**ASSIGNED TASK**
Pick each line that has "lines" out of the records.

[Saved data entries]
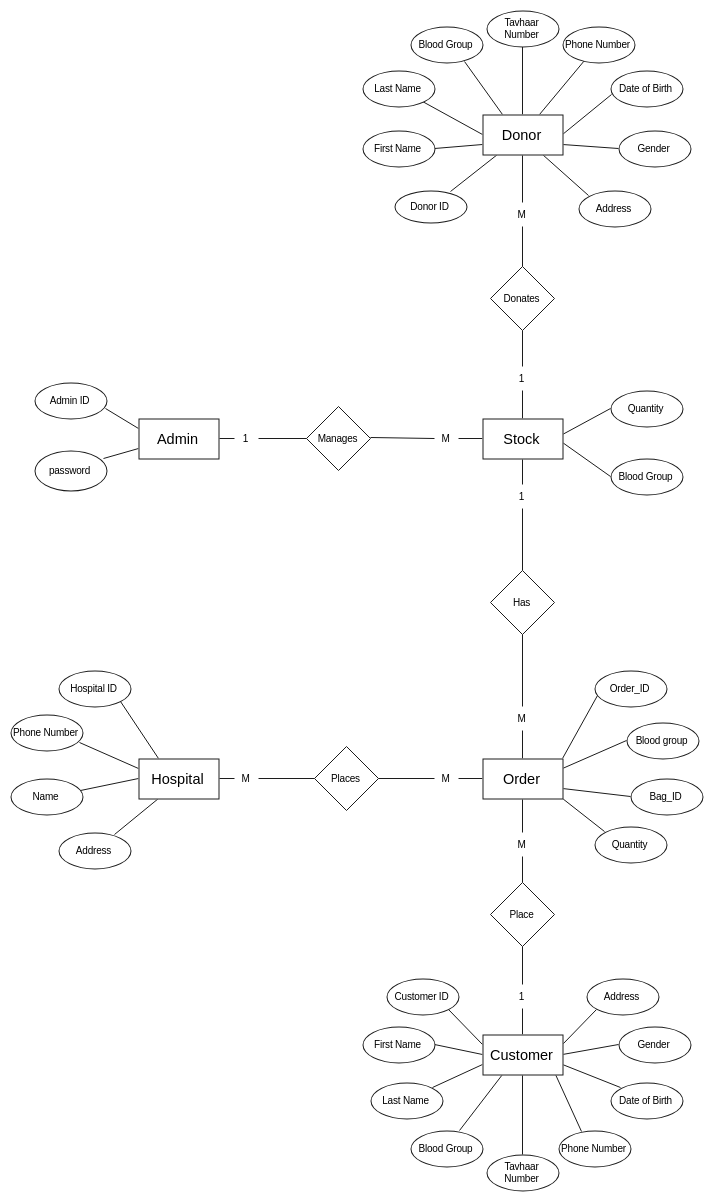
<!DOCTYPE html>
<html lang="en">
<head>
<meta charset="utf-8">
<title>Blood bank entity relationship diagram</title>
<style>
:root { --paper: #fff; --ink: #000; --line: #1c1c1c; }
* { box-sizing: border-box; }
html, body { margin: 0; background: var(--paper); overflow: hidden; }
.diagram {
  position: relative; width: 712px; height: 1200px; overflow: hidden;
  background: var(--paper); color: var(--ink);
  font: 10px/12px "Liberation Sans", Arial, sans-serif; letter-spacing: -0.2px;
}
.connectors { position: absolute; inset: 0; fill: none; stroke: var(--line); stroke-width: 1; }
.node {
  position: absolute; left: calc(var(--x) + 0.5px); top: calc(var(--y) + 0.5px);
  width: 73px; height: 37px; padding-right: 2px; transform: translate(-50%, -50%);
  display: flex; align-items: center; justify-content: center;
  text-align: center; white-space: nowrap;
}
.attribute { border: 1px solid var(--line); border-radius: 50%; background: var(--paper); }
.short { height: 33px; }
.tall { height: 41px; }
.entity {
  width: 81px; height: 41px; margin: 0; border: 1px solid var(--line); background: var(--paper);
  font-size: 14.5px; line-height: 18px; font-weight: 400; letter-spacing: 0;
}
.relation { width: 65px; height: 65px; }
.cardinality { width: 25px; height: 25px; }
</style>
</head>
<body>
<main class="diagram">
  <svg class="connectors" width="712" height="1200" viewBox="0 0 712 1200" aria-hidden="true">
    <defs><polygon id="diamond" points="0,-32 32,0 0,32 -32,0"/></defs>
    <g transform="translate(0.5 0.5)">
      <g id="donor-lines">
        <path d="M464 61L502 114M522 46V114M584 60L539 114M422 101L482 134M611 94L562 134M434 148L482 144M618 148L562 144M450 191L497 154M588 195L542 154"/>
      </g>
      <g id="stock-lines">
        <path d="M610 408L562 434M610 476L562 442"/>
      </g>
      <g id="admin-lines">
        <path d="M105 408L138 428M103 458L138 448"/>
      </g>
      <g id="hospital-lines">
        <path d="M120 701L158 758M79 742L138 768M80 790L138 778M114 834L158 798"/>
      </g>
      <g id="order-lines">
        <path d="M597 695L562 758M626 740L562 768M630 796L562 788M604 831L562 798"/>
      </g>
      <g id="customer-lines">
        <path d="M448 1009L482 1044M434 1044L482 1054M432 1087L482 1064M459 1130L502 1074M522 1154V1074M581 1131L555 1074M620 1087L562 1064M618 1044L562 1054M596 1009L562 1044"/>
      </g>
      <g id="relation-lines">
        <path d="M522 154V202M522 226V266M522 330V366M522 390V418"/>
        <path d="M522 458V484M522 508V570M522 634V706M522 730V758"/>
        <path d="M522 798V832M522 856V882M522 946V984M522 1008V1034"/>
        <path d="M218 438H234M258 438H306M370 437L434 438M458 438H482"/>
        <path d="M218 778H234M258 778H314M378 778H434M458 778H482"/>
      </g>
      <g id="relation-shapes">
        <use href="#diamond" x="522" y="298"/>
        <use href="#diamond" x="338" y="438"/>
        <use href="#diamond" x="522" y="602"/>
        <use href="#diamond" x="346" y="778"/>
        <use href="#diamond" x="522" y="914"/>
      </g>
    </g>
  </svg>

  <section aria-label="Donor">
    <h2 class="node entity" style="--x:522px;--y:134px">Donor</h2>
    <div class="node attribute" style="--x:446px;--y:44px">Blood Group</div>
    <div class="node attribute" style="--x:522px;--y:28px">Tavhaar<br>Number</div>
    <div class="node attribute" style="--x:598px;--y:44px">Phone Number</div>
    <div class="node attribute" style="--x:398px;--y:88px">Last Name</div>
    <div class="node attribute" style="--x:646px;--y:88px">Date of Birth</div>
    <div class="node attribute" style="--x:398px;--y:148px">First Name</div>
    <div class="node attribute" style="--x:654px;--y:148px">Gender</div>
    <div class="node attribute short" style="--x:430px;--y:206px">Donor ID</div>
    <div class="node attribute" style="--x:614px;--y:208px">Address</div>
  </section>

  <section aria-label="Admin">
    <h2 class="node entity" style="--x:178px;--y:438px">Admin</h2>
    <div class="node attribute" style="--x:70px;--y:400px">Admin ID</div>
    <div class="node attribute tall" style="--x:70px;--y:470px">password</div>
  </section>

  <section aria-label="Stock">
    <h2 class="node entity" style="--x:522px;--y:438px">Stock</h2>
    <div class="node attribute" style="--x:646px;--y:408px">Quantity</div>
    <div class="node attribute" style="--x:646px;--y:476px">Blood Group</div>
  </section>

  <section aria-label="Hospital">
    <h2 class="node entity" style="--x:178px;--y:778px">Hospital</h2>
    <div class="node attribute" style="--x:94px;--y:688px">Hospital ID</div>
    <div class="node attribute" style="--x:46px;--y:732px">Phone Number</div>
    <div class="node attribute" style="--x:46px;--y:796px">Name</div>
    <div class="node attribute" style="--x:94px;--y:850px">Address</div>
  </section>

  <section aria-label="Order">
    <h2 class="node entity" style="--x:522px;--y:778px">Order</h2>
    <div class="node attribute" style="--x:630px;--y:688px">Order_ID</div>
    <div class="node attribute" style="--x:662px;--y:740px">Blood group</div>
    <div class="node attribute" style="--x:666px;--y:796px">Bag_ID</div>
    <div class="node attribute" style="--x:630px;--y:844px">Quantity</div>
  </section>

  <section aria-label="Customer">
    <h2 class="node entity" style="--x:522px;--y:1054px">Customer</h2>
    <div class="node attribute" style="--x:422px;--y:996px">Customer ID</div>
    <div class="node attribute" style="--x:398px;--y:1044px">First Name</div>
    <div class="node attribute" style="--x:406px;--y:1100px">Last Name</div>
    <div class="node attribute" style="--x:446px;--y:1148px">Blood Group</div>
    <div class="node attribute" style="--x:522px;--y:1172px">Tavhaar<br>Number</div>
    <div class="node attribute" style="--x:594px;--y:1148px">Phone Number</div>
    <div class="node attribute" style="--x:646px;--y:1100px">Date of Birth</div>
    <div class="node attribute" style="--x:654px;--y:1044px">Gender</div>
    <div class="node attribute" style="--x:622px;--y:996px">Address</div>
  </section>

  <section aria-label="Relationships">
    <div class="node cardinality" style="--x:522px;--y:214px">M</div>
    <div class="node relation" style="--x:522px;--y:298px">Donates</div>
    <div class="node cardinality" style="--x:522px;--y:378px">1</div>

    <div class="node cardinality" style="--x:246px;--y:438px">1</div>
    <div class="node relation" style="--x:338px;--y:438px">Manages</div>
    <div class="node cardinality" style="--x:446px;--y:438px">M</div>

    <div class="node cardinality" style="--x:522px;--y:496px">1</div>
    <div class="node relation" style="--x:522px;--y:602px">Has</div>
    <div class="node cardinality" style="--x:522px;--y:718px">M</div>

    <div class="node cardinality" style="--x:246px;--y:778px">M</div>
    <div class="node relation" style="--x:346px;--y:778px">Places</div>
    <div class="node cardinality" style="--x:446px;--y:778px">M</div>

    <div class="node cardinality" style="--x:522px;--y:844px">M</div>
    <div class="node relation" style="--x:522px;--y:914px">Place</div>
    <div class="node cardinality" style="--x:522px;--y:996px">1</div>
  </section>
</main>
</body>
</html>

**SOLVED EXERCISE**
      <g id="donor-lines">
      <g id="stock-lines">
      <g id="admin-lines">
      <g id="hospital-lines">
      <g id="order-lines">
      <g id="customer-lines">
      <g id="relation-lines">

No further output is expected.